Only the lines that hold the word "Sans" are wanted from this listing.

++++++++++

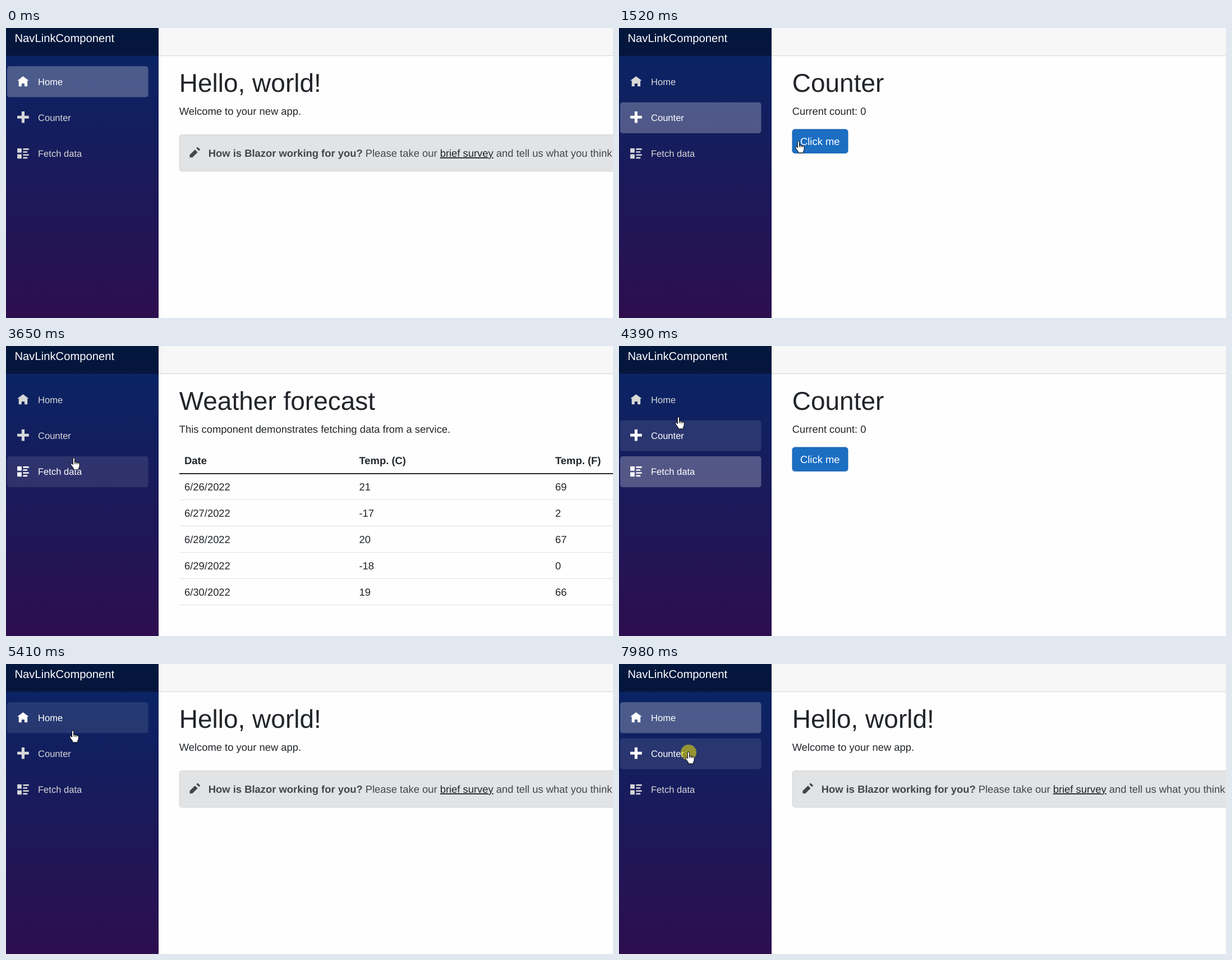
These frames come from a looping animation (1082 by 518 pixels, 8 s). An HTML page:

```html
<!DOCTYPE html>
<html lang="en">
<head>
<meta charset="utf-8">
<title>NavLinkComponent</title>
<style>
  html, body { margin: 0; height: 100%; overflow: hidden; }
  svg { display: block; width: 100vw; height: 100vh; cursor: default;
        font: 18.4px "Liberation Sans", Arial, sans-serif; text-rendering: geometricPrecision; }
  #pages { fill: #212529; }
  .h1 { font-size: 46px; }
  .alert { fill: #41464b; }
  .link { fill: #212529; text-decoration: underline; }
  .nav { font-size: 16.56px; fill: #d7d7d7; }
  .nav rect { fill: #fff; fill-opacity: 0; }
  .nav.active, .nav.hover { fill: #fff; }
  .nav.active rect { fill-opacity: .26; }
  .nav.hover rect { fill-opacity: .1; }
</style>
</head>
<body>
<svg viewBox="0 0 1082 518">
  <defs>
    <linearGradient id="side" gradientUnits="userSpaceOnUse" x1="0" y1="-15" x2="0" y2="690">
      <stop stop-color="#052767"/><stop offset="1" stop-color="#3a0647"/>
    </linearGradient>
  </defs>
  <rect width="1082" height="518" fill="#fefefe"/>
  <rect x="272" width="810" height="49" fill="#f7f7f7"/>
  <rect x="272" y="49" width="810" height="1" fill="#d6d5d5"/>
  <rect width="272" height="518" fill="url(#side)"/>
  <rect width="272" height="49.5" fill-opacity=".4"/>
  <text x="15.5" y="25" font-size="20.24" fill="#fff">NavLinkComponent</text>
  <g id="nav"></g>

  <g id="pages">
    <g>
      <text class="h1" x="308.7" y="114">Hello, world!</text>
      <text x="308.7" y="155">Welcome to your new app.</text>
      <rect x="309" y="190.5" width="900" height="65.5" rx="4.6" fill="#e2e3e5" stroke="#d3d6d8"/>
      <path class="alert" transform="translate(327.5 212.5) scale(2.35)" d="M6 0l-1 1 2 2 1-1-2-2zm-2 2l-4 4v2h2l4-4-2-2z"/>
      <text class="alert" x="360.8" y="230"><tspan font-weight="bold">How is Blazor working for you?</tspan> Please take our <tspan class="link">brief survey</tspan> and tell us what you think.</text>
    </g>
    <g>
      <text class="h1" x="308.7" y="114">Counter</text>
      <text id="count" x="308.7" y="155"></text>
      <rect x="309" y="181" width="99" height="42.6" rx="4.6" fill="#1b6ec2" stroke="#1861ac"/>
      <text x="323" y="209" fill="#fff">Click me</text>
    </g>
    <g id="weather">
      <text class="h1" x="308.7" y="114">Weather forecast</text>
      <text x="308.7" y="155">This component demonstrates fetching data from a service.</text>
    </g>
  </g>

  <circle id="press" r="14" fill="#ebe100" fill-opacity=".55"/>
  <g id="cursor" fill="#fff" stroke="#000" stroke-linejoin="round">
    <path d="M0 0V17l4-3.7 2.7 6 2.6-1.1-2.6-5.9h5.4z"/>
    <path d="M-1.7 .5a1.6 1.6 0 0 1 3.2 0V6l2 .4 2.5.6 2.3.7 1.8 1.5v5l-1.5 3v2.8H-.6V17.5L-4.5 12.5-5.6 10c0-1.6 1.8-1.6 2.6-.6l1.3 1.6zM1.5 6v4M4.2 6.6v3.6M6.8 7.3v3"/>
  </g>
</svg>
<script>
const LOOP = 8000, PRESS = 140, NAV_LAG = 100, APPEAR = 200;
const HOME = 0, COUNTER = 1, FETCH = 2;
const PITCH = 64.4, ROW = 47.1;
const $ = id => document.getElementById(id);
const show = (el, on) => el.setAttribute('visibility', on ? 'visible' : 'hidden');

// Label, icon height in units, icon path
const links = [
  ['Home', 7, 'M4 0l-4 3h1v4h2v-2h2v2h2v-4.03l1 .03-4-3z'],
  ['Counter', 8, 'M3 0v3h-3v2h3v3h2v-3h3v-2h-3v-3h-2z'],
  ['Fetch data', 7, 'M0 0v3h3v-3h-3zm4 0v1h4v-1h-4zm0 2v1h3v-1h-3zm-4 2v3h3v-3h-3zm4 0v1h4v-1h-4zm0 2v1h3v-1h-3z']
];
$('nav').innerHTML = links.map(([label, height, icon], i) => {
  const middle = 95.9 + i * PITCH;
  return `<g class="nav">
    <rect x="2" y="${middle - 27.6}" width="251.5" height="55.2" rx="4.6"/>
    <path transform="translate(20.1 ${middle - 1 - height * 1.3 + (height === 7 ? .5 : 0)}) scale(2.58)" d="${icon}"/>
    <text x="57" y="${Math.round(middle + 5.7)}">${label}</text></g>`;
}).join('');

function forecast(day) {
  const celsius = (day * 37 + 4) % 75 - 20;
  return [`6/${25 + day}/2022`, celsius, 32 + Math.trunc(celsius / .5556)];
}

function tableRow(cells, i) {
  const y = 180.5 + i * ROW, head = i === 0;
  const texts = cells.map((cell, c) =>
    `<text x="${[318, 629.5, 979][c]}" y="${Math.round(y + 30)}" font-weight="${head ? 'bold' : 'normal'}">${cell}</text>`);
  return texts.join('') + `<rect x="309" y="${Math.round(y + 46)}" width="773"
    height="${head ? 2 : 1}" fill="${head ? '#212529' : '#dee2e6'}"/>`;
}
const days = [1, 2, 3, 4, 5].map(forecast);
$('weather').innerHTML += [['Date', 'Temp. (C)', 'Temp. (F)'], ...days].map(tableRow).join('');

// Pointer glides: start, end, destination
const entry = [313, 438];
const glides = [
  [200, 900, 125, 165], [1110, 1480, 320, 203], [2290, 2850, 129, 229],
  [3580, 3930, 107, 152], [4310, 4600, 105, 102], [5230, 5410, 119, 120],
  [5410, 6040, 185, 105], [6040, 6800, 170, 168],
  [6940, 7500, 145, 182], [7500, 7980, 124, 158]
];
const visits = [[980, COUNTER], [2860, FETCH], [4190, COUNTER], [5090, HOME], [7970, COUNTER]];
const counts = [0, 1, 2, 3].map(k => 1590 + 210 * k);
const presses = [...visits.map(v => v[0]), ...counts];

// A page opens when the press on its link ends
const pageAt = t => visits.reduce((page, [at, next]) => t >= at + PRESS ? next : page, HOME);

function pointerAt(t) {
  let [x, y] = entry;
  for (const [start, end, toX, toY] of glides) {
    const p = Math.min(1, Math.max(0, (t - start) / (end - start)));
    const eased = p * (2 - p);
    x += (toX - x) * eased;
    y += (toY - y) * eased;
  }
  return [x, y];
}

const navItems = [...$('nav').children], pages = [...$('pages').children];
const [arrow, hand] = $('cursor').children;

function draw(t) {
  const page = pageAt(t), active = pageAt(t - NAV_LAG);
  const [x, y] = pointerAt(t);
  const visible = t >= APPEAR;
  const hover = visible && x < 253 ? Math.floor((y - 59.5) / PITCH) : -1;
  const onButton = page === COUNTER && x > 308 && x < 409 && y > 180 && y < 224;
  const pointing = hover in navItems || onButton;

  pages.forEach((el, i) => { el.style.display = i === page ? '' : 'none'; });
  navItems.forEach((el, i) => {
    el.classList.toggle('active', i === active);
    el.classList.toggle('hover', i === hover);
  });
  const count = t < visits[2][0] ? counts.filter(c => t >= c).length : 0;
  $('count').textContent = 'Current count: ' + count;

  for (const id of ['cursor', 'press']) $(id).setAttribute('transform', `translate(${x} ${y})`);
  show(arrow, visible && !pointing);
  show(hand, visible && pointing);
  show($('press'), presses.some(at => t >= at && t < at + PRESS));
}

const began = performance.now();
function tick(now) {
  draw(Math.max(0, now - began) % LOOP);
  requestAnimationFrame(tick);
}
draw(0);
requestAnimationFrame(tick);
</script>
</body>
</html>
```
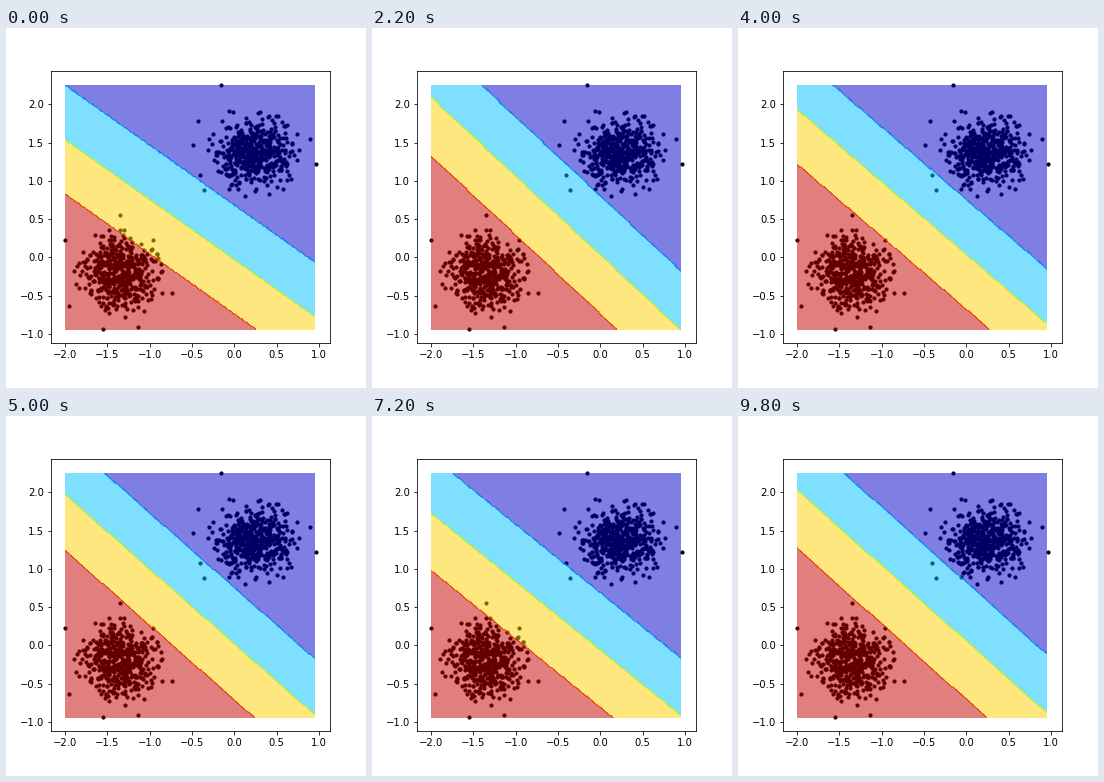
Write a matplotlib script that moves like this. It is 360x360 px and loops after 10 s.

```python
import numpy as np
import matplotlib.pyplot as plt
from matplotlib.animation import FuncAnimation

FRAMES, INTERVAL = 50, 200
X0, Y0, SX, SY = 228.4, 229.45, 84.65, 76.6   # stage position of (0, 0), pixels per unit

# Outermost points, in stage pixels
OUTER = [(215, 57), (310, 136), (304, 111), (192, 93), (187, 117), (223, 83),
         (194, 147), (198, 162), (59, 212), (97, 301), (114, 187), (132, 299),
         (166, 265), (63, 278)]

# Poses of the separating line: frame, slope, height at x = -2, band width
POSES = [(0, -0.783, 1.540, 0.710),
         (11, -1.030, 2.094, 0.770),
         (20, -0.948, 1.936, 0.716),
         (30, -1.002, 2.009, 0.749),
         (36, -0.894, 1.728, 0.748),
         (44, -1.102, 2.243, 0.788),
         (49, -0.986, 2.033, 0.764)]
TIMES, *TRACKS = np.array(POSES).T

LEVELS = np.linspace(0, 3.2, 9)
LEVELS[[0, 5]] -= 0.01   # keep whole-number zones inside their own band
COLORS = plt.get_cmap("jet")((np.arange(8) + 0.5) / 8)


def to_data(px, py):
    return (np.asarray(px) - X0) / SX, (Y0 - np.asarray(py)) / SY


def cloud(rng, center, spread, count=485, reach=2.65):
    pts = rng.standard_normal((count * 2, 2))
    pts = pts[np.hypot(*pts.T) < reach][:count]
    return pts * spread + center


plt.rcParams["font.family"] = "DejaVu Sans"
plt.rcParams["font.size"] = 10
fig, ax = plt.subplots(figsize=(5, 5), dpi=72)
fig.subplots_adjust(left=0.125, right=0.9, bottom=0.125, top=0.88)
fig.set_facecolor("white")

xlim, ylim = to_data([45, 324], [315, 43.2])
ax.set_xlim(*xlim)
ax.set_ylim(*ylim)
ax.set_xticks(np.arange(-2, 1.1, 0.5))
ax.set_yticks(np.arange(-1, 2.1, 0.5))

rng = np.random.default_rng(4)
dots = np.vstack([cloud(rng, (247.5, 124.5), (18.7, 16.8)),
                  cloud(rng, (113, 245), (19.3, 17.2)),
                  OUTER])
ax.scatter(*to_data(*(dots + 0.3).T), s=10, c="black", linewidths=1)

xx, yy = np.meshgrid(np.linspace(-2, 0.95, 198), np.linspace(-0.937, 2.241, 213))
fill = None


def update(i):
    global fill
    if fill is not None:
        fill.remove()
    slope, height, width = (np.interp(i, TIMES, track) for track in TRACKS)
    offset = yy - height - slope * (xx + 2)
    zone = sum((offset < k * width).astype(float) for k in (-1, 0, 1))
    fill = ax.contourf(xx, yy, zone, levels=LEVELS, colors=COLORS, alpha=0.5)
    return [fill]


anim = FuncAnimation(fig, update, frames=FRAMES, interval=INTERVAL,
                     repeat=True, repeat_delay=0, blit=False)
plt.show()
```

++++++++++

* [Your solution]
        font: 18.4px "Liberation Sans", Arial, sans-serif; text-rendering: geometricPrecision; }
plt.rcParams["font.family"] = "DejaVu Sans"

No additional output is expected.